» **Saved entries**:
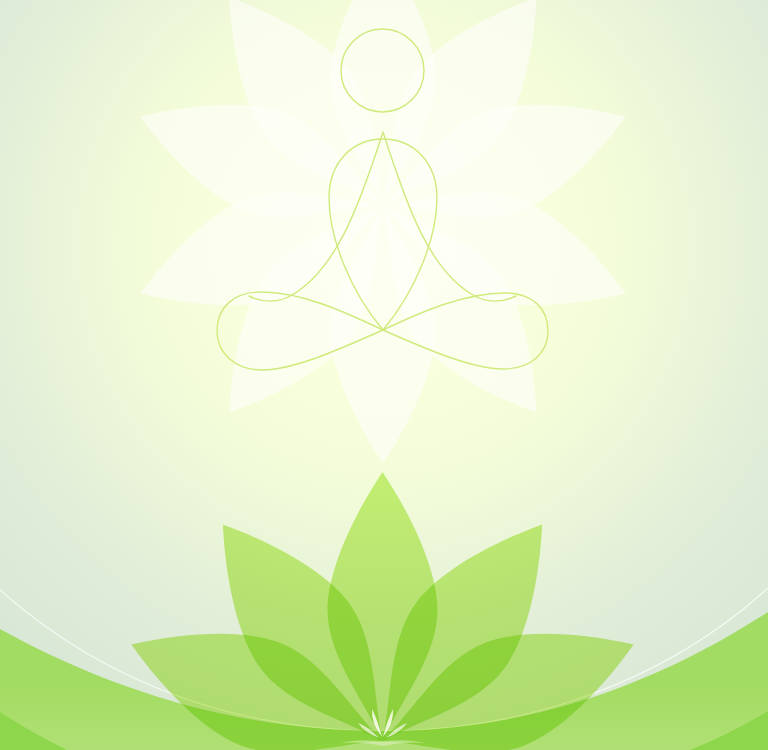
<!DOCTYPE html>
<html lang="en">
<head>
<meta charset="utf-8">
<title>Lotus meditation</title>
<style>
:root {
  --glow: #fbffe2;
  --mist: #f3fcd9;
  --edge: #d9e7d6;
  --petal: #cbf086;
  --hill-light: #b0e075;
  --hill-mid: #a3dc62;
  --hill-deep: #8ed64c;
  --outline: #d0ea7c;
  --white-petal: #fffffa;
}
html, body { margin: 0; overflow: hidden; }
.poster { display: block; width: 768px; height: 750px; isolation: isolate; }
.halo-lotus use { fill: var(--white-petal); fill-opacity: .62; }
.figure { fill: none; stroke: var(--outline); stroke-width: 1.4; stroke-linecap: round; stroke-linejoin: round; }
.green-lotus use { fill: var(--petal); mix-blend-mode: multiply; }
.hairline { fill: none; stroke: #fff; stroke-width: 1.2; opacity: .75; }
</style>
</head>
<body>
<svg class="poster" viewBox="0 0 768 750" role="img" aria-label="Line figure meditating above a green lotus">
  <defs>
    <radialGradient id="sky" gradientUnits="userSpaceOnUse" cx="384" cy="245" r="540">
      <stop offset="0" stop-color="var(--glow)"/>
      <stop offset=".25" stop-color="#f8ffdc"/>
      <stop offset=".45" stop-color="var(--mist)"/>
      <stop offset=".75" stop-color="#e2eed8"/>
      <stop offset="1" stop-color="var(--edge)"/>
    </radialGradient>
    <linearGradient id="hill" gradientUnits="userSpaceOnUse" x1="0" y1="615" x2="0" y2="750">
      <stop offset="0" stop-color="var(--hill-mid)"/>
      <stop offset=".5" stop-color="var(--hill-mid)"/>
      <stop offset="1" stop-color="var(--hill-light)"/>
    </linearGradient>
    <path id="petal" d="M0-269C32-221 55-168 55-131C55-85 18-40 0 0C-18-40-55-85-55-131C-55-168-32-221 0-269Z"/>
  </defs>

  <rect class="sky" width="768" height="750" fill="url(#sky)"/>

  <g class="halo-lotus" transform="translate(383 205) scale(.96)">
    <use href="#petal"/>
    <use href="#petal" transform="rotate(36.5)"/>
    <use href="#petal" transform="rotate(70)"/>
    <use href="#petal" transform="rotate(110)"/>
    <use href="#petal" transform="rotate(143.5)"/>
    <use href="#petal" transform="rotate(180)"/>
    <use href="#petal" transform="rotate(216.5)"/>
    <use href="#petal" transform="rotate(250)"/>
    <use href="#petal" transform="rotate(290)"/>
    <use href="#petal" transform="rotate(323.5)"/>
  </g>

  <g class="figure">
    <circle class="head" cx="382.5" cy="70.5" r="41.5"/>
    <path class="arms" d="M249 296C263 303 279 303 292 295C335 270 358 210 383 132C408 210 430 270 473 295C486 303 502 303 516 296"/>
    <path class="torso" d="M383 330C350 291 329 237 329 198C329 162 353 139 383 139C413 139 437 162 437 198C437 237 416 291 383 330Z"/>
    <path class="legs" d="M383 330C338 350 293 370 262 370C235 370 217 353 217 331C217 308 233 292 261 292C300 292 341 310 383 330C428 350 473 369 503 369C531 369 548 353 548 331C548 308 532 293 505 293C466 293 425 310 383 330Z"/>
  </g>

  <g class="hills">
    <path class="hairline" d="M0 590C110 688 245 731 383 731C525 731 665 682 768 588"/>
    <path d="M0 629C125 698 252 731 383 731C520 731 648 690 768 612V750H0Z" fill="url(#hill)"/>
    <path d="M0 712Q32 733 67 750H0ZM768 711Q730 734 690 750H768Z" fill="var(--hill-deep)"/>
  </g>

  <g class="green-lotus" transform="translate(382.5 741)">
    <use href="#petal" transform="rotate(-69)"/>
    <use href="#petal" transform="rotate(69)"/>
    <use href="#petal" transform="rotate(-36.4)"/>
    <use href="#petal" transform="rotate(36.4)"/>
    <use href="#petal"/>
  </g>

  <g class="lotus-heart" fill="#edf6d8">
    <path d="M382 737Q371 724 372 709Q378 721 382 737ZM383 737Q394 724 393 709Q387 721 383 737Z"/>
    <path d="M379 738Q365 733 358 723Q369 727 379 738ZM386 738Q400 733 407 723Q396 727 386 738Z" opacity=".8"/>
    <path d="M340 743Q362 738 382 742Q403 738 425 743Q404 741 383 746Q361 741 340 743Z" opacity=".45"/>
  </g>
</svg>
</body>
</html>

---

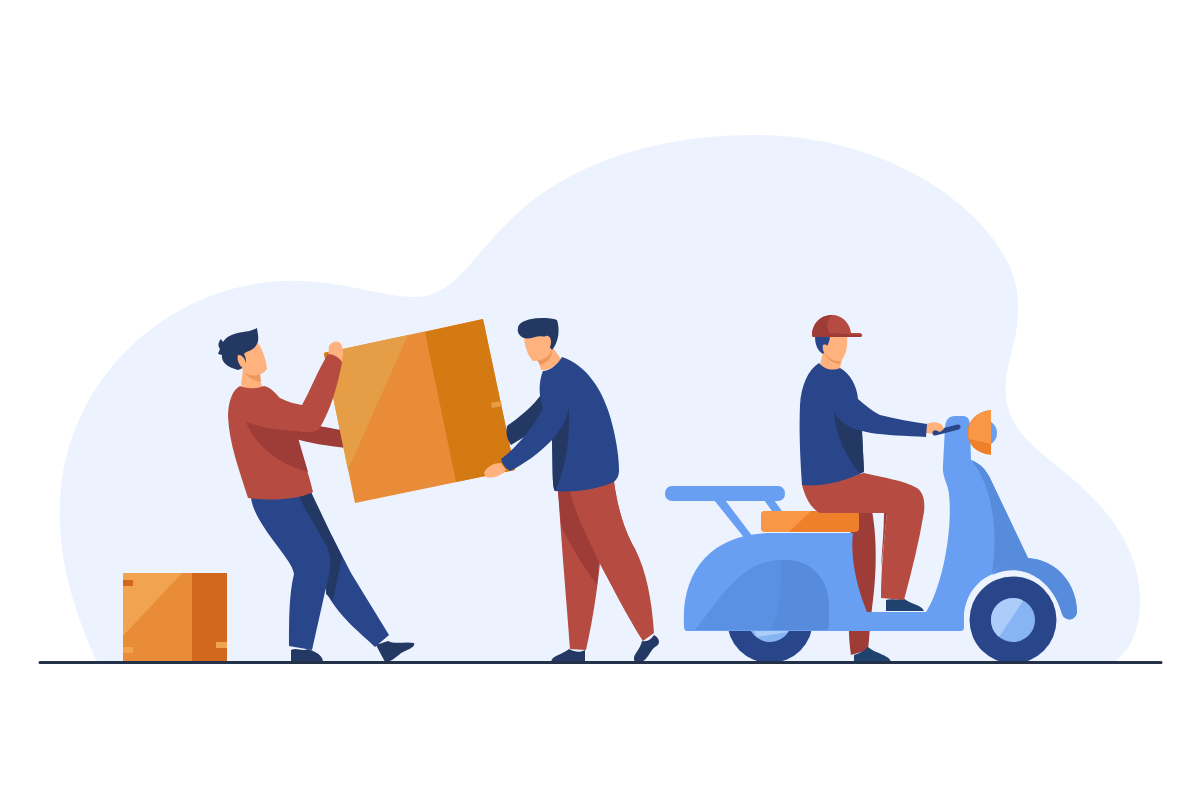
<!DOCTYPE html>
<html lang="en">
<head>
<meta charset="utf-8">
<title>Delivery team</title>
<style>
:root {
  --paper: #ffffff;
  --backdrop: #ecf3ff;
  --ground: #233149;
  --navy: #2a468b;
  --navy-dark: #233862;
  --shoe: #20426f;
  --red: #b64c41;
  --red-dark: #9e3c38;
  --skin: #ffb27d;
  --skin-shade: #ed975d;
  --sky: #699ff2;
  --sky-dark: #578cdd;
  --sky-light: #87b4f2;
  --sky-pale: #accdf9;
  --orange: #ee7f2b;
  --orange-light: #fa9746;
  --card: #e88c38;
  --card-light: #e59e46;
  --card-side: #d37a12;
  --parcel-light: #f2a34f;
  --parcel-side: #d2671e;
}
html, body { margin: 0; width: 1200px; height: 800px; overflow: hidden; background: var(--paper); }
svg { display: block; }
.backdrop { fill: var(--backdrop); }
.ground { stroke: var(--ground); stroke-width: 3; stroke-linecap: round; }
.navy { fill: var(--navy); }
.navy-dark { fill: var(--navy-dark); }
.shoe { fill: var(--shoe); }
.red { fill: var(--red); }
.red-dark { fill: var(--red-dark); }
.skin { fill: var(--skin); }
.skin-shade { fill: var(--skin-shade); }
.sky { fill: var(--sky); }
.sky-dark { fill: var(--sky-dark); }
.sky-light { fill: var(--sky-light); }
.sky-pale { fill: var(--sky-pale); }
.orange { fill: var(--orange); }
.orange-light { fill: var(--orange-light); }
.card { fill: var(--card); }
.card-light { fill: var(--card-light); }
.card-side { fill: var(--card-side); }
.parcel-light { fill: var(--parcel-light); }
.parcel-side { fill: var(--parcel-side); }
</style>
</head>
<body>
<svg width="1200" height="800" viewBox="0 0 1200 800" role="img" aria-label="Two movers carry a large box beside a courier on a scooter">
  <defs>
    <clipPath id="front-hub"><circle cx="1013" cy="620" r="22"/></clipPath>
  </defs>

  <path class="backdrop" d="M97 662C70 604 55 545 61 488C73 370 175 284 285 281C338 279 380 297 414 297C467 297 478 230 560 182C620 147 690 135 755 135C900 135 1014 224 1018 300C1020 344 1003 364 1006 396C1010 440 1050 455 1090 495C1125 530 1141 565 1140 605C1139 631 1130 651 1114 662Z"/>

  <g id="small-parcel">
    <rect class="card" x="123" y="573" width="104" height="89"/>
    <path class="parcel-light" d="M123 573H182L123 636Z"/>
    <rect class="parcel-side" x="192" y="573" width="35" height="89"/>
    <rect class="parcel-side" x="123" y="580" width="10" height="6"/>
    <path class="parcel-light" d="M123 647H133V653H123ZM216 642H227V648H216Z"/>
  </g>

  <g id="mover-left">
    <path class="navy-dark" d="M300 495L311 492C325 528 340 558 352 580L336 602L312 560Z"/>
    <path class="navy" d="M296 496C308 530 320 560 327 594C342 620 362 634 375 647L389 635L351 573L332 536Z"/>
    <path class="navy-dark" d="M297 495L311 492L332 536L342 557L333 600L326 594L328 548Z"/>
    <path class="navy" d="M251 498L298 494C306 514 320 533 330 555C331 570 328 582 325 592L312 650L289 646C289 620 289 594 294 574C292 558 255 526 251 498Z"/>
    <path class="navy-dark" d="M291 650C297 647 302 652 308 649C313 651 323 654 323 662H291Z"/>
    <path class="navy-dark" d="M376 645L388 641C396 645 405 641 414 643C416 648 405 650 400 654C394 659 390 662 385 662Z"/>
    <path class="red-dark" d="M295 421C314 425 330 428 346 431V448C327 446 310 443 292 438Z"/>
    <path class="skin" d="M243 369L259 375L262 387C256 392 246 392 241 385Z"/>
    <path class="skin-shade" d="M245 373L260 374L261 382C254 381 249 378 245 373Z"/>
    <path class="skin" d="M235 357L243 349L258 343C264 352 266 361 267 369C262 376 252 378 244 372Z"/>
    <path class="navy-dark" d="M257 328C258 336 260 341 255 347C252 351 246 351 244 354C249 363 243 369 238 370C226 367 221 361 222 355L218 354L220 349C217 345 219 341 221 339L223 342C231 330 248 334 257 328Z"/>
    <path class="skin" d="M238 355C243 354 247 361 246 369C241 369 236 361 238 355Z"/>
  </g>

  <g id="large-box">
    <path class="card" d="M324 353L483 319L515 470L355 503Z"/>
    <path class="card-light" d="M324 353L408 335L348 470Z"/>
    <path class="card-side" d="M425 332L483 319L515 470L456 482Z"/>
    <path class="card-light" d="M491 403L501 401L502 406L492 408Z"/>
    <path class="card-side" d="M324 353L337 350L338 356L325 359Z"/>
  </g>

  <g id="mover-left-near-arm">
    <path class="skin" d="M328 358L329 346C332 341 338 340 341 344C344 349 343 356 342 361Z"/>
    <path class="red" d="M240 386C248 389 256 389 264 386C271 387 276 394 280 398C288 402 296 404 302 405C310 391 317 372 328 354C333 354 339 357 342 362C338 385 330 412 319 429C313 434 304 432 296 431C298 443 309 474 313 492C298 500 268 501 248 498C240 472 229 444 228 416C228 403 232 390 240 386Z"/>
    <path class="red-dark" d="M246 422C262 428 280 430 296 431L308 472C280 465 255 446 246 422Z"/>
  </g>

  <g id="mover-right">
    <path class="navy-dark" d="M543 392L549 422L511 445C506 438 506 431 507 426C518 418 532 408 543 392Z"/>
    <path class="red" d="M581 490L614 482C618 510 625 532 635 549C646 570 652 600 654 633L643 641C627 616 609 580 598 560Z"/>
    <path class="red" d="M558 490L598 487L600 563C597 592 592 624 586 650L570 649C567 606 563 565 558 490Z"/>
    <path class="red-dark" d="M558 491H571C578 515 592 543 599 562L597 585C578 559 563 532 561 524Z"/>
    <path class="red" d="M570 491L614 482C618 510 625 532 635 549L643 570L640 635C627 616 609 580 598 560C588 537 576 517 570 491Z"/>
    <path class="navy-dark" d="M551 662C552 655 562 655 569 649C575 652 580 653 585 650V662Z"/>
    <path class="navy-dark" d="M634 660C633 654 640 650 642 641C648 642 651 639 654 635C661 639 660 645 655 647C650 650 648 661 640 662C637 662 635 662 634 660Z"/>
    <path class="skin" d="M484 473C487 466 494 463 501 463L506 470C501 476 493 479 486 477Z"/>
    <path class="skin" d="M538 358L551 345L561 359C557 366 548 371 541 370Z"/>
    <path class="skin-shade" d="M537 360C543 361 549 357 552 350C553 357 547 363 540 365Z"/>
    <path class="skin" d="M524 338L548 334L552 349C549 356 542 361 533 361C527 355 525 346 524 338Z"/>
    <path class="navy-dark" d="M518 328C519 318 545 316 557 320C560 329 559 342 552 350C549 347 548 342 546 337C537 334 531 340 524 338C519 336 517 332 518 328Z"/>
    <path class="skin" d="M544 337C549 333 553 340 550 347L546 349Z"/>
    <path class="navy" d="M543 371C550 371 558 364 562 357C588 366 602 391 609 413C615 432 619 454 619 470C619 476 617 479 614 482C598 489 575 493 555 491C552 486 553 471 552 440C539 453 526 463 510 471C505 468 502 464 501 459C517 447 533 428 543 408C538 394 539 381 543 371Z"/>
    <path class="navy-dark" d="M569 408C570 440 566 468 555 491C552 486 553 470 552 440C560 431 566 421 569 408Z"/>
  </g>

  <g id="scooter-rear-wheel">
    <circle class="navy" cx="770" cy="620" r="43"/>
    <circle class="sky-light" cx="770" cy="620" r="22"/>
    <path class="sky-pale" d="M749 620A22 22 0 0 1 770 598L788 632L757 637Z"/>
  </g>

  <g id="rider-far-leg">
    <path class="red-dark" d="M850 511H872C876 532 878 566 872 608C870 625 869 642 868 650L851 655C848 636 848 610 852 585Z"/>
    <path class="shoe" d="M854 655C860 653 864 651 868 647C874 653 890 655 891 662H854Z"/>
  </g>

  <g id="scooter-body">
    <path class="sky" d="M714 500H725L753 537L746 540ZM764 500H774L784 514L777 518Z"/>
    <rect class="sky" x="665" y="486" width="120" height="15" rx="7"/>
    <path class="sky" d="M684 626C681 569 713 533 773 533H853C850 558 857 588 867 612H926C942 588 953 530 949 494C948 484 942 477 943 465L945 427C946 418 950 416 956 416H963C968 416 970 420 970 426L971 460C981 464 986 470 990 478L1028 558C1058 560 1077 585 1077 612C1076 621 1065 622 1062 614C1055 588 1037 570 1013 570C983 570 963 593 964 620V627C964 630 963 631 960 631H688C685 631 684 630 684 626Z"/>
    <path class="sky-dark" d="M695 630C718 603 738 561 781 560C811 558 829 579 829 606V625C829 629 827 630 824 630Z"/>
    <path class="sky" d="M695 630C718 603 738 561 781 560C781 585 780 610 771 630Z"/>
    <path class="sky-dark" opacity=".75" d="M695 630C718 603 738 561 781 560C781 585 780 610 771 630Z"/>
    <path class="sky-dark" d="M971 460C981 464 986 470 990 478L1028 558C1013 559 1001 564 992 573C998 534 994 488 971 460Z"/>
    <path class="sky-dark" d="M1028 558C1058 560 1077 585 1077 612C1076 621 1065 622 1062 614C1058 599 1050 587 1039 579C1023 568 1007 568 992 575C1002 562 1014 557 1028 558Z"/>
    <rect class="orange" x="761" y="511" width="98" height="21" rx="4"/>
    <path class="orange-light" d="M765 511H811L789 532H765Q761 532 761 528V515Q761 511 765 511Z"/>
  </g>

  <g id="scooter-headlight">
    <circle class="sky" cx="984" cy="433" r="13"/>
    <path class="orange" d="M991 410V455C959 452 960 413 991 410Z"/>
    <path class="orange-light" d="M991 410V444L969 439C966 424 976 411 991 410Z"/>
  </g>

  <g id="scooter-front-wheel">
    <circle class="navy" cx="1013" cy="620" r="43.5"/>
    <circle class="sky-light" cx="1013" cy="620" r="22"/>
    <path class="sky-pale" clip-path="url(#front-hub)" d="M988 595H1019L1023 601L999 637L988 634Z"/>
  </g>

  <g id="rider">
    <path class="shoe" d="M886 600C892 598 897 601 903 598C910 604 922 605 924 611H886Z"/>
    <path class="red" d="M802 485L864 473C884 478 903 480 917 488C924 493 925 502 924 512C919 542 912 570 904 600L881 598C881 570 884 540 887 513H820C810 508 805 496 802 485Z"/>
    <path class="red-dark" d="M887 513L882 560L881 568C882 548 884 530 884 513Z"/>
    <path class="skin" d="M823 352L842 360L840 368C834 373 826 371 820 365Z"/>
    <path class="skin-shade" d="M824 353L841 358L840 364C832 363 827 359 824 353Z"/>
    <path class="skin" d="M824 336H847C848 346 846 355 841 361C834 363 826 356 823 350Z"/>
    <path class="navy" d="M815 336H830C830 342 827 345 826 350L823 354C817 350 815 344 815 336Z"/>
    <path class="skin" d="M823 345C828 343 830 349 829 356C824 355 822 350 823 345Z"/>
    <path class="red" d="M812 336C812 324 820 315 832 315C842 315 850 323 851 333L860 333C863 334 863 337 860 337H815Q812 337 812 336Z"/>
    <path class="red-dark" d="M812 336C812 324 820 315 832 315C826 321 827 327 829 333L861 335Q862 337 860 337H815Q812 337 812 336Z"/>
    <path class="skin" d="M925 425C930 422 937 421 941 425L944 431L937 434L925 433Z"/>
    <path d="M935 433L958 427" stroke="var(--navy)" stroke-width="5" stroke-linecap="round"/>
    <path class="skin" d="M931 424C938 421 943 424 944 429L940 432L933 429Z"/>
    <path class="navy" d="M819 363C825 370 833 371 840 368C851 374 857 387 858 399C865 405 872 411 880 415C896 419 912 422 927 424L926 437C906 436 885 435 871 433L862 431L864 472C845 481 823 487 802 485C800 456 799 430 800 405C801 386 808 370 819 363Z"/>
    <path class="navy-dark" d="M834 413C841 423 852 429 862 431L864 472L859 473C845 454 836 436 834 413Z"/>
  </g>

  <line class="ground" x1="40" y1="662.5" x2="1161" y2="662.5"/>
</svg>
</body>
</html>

--

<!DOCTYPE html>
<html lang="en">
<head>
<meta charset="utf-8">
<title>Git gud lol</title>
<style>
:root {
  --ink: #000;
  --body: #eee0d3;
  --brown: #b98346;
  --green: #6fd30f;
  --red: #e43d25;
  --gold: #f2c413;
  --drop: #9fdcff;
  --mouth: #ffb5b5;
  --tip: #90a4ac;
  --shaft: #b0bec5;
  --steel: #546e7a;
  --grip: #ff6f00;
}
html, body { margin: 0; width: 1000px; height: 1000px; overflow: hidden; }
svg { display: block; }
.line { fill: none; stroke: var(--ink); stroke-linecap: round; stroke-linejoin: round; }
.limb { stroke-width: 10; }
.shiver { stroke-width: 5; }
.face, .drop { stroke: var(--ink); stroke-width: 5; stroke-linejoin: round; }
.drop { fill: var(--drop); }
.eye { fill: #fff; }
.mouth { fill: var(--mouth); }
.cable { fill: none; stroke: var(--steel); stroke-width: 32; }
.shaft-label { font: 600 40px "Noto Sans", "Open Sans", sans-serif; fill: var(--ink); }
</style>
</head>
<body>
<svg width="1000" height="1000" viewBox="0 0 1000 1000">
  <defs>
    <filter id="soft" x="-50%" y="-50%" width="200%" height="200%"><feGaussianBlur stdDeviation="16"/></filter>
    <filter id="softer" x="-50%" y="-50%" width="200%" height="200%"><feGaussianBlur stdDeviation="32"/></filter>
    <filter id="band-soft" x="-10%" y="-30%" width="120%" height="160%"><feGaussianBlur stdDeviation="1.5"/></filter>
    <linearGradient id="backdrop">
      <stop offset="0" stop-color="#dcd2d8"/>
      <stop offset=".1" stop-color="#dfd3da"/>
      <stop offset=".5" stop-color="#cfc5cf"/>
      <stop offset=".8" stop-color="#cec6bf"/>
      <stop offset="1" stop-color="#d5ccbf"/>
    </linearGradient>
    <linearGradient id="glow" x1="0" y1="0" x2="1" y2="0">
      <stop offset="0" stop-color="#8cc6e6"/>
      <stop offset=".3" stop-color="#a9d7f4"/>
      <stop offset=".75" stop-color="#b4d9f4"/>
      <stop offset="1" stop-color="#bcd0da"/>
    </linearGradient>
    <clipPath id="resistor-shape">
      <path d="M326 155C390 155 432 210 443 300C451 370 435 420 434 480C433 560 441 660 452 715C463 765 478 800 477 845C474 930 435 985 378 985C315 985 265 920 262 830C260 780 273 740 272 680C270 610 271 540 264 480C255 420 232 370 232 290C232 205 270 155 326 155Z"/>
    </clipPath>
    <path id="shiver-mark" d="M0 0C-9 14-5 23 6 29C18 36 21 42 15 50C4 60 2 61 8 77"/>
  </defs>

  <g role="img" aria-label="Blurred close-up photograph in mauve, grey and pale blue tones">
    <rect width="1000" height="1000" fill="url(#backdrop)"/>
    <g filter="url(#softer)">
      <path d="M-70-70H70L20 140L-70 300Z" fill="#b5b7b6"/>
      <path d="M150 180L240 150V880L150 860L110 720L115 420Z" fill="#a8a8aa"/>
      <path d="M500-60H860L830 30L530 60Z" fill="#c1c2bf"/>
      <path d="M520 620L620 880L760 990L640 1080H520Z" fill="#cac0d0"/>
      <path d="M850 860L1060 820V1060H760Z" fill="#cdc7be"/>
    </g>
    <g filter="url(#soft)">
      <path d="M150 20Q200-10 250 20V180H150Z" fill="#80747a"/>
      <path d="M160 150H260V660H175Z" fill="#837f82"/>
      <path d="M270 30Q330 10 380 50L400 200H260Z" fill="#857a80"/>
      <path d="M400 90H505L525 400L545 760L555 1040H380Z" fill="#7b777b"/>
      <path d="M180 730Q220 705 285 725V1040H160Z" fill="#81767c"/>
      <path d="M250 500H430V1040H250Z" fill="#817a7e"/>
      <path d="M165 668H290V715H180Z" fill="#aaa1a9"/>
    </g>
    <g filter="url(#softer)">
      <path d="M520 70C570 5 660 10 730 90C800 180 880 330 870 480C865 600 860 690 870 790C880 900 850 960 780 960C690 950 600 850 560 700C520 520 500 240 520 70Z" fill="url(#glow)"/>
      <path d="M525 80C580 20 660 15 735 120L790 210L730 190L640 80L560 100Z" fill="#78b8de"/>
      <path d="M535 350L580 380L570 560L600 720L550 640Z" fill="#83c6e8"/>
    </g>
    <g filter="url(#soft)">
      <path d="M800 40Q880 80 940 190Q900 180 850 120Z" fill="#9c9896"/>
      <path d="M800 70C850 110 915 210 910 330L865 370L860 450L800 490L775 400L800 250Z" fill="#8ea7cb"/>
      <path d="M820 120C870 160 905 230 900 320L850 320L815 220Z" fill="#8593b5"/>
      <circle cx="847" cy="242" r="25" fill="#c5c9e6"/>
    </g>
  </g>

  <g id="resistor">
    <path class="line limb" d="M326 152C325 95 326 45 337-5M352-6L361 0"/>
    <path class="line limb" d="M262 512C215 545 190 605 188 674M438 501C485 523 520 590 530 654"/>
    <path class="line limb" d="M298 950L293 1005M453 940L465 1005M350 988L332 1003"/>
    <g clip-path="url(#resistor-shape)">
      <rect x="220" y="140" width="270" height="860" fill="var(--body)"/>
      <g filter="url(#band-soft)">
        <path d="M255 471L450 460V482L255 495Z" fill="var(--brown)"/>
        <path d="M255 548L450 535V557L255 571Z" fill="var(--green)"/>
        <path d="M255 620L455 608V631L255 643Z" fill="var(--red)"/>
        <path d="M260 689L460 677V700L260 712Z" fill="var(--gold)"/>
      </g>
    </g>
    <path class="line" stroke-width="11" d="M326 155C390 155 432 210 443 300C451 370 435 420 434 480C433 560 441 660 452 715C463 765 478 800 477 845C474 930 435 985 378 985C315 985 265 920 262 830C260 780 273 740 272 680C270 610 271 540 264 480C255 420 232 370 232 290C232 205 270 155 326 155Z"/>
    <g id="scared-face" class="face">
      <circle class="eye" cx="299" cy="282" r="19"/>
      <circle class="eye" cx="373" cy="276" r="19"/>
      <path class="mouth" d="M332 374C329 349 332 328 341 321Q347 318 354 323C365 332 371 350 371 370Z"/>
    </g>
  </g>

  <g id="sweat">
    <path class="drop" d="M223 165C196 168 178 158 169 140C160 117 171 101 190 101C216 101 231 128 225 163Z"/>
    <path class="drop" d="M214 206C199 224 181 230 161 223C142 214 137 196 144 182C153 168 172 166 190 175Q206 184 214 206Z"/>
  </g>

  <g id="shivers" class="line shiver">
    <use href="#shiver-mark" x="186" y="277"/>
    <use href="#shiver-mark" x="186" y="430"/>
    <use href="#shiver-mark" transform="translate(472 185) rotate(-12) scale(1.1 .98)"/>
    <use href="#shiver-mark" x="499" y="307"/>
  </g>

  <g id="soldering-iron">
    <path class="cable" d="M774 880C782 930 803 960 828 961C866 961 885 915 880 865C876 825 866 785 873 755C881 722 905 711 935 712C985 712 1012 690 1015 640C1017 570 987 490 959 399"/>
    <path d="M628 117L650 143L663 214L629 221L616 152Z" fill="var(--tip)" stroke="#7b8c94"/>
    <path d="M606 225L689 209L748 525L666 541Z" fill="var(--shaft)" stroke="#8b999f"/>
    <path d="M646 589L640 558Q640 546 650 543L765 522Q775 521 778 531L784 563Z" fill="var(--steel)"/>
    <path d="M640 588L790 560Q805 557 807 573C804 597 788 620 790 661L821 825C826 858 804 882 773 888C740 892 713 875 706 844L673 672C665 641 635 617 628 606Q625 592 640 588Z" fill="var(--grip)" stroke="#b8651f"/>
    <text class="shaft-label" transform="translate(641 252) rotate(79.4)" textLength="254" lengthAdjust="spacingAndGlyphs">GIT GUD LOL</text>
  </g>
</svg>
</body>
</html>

» **PROBLEM STATEMENT**: All lines above from the one with "0; overflow: hidden;" to the one with "</radialGradient>", inclusive, should be copied exactly, and no other lines.

» **RESULT BELOW**:
html, body { margin: 0; overflow: hidden; }
.poster { display: block; width: 768px; height: 750px; isolation: isolate; }
.halo-lotus use { fill: var(--white-petal); fill-opacity: .62; }
.figure { fill: none; stroke: var(--outline); stroke-width: 1.4; stroke-linecap: round; stroke-linejoin: round; }
.green-lotus use { fill: var(--petal); mix-blend-mode: multiply; }
.hairline { fill: none; stroke: #fff; stroke-width: 1.2; opacity: .75; }
</style>
</head>
<body>
<svg class="poster" viewBox="0 0 768 750" role="img" aria-label="Line figure meditating above a green lotus">
  <defs>
    <radialGradient id="sky" gradientUnits="userSpaceOnUse" cx="384" cy="245" r="540">
      <stop offset="0" stop-color="var(--glow)"/>
      <stop offset=".25" stop-color="#f8ffdc"/>
      <stop offset=".45" stop-color="var(--mist)"/>
      <stop offset=".75" stop-color="#e2eed8"/>
      <stop offset="1" stop-color="var(--edge)"/>
    </radialGradient>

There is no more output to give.